Collected data:

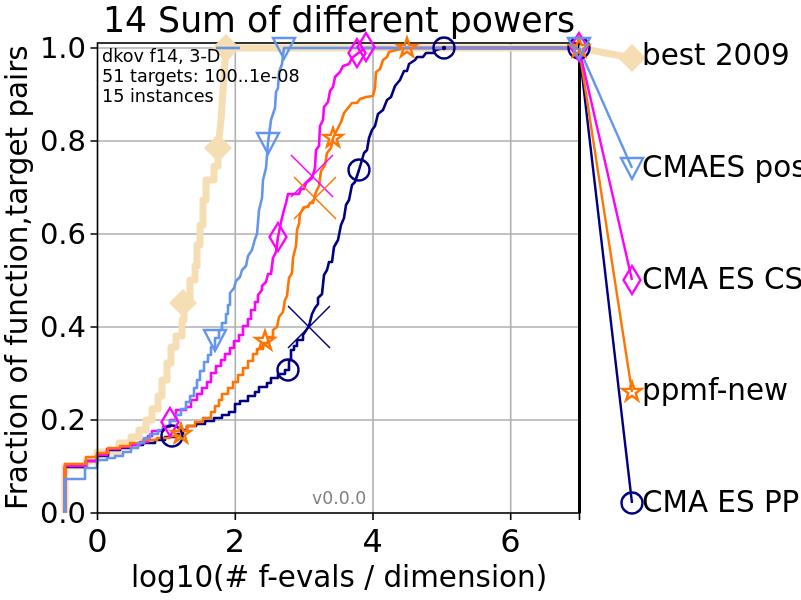
<!DOCTYPE html>
<html lang="en">
<head>
<meta charset="utf-8">
<title>14 Sum of different powers</title>
<style>
:root {
  --ink: #000;
  --grid: #b0b0b0;
  --muted: #808080;
  --wheat: #f5deb3;
  --blue: #6495ed;
  --magenta: #ff00ff;
  --orange: #ff7500;
  --navy: #000080;
}
* { margin: 0; padding: 0; box-sizing: border-box; }
html, body { width: 801px; height: 600px; overflow: hidden; background: #fff; }
.chart {
  position: relative; width: 801px; height: 600px; overflow: hidden;
  font: 29.4px/1 "DejaVu Sans", sans-serif; color: var(--ink); white-space: nowrap;
}
.plot { position: absolute; inset: 0; }
.title { position: absolute; left: 98px; top: 3px; width: 482px; text-align: center; font-size: 34.7px; font-weight: 400; }
.x-label { position: absolute; left: 98px; top: 563px; width: 482px; display: flex; justify-content: center; }
.y-label {
  position: absolute; left: 2px; top: 43px; width: 30px; height: 470px;
  display: flex; align-items: center; justify-content: center;
}
.y-label span { transform: rotate(-90deg); }
.y-ticks {
  position: absolute; left: 0; top: 1.5px; width: 86px; height: 558px; font-size: 29px;
  display: grid; grid-template-rows: repeat(6, 93px); align-items: center; justify-items: end;
}
.x-ticks {
  position: absolute; left: 28.5px; top: 525px; width: 551px; font-size: 32px;
  display: grid; grid-template-columns: repeat(4, 137.7px); justify-items: center;
}
.note { position: absolute; left: 102px; top: 46px; font-size: 17.6px; line-height: 20px; }
.version { position: absolute; left: 312px; top: 490px; font-size: 17.3px; color: var(--muted); }
.legend {
  position: absolute; left: 642px; top: 0; list-style: none;
  display: grid; grid-template-rows: repeat(5, 111.7px); align-items: center;
}
.grid { stroke: var(--grid); stroke-width: 1.6; }
.frame { fill: none; stroke: var(--ink); stroke-width: 1.6; }
.ticks { stroke: var(--ink); stroke-width: 1.6; }
.limit { stroke: var(--ink); stroke-width: 3; }
.series { fill: none; stroke-width: 2.6; stroke-linejoin: round; }
.marks { stroke-width: 2.4; }
.leader { stroke-width: 2.4; }
.cross { stroke-width: 1.5; }
.wheat { stroke: var(--wheat); }
.blue { stroke: var(--blue); }
.magenta { stroke: var(--magenta); }
.orange { stroke: var(--orange); }
.navy { stroke: var(--navy); }
.thick { stroke-width: 7; }
</style>
</head>
<body>
<main class="chart">
  <svg class="plot" width="801" height="600" viewBox="0 0 801 600" role="img" aria-label="Fraction of solved targets against evaluations for five algorithms">
    <defs>
      <polygon id="solid-diamond" points="0,-14 14,0 0,14 -14,0" fill="#f5deb3" stroke="none"/>
      <polygon id="triangle" points="-11,-10 11,-10 0,11" fill="none"/>
      <polygon id="diamond" points="0,-14 8.5,0 0,14 -8.5,0" fill="none"/>
      <polygon id="star" points="0,-10 2.3,-3.1 9.5,-3.1 3.7,1.2 5.9,8.1 0,3.8 -5.9,8.1 -3.7,1.2 -9.5,-3.1 -2.3,-3.1" fill="none"/>
      <circle id="ring" r="10.5" fill="none"/>
      <path id="cross" d="M-21-21 21 21M-21 21 21-21"/>
    </defs>

    <g class="grid">
      <path d="M235.3 43V513M373 43V513M510.7 43V513M98 420H579M98 327H579M98 234H579M98 141H579M98 48H579"/>
    </g>

    <path class="series wheat thick" d="M65 513V466H86V461H97V452H119V443H131V437H139V430H146V420H152V409H158V396H162V380H167V363H171V347H176V336H182V320H184V300H190V280H195V266H197V245H200V225H203V200H206V180H214V166H218V148L221 120 223 90 226 48H579"/>

    <path class="series navy" d="M65 513V467H86V461H97V456H108V450H120V448H131V445H143V443H155V440H165V437H176V434H183V430H187V426H196V424H205V421H214V418H222V415H229V412H235V404H240V401H248V396H255V392H259V387H267V383H271V378H278V374H285V370H289V360H291V350H294V346H297V340H303V335L309 326 312 314 315 308 318 304V298L322 294 324 275 327 270 329 262H332L334 247 338 240 341 225 344 218 346 205 349 200 352 185 355 182 359 170 364 153 367 150 369 138 372 130 375 126 378 114 383 110 387 100 391 97 395 86 400 80 404 71H407L409 64 415 60 417 57H423L426 53H433L436 50 443 48H579"/>

    <path class="series magenta" d="M65 513V466H86V461H97V455H107V449H120V447H131V445H140V442H148V436H152V431H163V427H170V420H176V410H186V407H191V400H197V394H202V388H207V382H211V373H216V366H221V360H225V354H230V348H234V341H239V335H243V326H248V319H251V310H255V302H258V295L262 290V286L266 282 268 274H271L273 258 276 252 278 237 281 222 284 210 286 203 288 194H299L301 189H304L306 183 312 178 315 168 316 150 319 146 320 126 323 120 324 107 328 102 330 91 333 87 335 77 340 72 343 66 349 64 352 58 357 54 361 51 365 48H579"/>

    <path class="series orange" d="M65 513V464H86V457H97V453H108V448H120V446H130V443H143V440H157V438H170V436H181V431H187V426H195V422H203V418H211V412H215V406H219V400H222V394H228V388H233V382H238V375H243V368H248V361H253V354H257V349H263V343H268V337H273V330L277 327 279 317 283 312 285 300 287 296 289 278 292 273 293 258 296 246 297 230 299 224 300 214 304 207H308L310 203H313L316 192 319 186 321 171 325 165 327 153 331 148 333 138 337 130 341 122 344 113 348 108 352 103H357L360 99 366 97 373 96 375 88 376 72 380 69 383 60 387 57 389 52 396 50 405 48H579"/>

    <path class="series blue" d="M65 513V479H85V468H97V460H107V458H115V456H123V452H131V448H138V443H144V438H150V434H158V430H164V426H170V421H176V415H181V409H186V402H190V396H194V388H197V380H200V371H204V362H208V355H211V347H215V338H219V330H222V323H226V314H228V305H230V293L234 288 236 281 240 277 242 270 246 266 248 256 252 250 255 239 257 234 259 210 262 198 263 180 266 168 268 143 271 120 275 108 276 92 278 88 279 72 282 64 284 48H579"/>

    <rect class="frame" x="97.5" y="43" width="482" height="470"/>
    <path class="ticks" d="M97.5 513v7M235.3 513v7M373 513v7M510.7 513v7M579.5 513v7M97.5 513h-7M97.5 420h-7M97.5 327h-7M97.5 234h-7M97.5 141h-7M97.5 48h-7"/>
    <line class="limit" x1="579.5" y1="43" x2="579.5" y2="513"/>

    <g class="leader">
      <line class="wheat thick" x1="579" y1="48" x2="632" y2="58"/>
      <line class="navy" x1="579" y1="48" x2="632" y2="503"/>
      <line class="orange" x1="579" y1="48" x2="632" y2="392"/>
      <line class="magenta" x1="579" y1="48" x2="632" y2="280"/>
      <line class="blue" x1="579" y1="48" x2="632" y2="168"/>
    </g>

    <g class="cross">
      <use class="navy" href="#cross" x="309" y="327"/>
      <use class="magenta" href="#cross" x="312" y="176"/>
      <use class="orange" href="#cross" x="315" y="198"/>
    </g>

    <g>
      <use href="#solid-diamond" x="183" y="303"/>
      <use href="#solid-diamond" x="218" y="148"/>
      <use href="#solid-diamond" x="226" y="48"/>
      <use href="#solid-diamond" x="632" y="58"/>
    </g>
    <path class="series blue" d="M216 48H240"/>
    <g class="marks navy">
      <use href="#ring" x="172" y="436"/>
      <use href="#ring" x="288" y="370"/>
      <use href="#ring" x="359" y="170"/>
      <use href="#ring" x="444" y="48"/>
      <use href="#ring" x="579" y="48"/>
      <use href="#ring" x="632" y="503"/>
      <circle cx="444" cy="48" r="1"/>
    </g>
    <g class="marks magenta">
      <use href="#diamond" x="170" y="422"/>
      <use href="#diamond" x="278" y="237"/>
      <use href="#diamond" x="357" y="53"/>
      <use href="#diamond" x="366" y="47"/>
      <use href="#diamond" x="579" y="47"/>
      <use href="#diamond" x="632" y="280"/>
    </g>
    <g class="marks orange">
      <use href="#star" x="181" y="434"/>
      <use href="#star" x="265" y="341"/>
      <use href="#star" x="333" y="138"/>
      <use href="#star" x="407" y="48"/>
      <use href="#star" x="579" y="48"/>
      <use href="#star" x="632" y="392"/>
    </g>
    <g class="marks blue">
      <use href="#triangle" x="215" y="340"/>
      <use href="#triangle" x="268" y="143"/>
      <use href="#triangle" x="284" y="48"/>
      <use href="#triangle" x="579" y="48"/>
      <use href="#triangle" x="632" y="168"/>
    </g>
  </svg>

  <h1 class="title">14 Sum of different powers</h1>
  <p class="note">dkov f14, 3-D<br>51 targets: 100..1e-08<br>15 instances</p>
  <p class="version">v0.0.0</p>

  <div class="y-label"><span>Fraction of function,target pairs</span></div>
  <div class="y-ticks"><span>1.0</span><span>0.8</span><span>0.6</span><span>0.4</span><span>0.2</span><span>0.0</span></div>
  <div class="x-ticks"><span>0</span><span>2</span><span>4</span><span>6</span></div>
  <p class="x-label">log10(# f-evals / dimension)</p>

  <ul class="legend">
    <li>best 2009</li>
    <li>CMAES pos</li>
    <li>CMA ES CS</li>
    <li>ppmf-new</li>
    <li>CMA ES PP</li>
  </ul>
</main>
</body>
</html>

Work instruction
If a line contains the word "ring", it counts; say how many such lines there are in the data above, and nothing else.

Result
7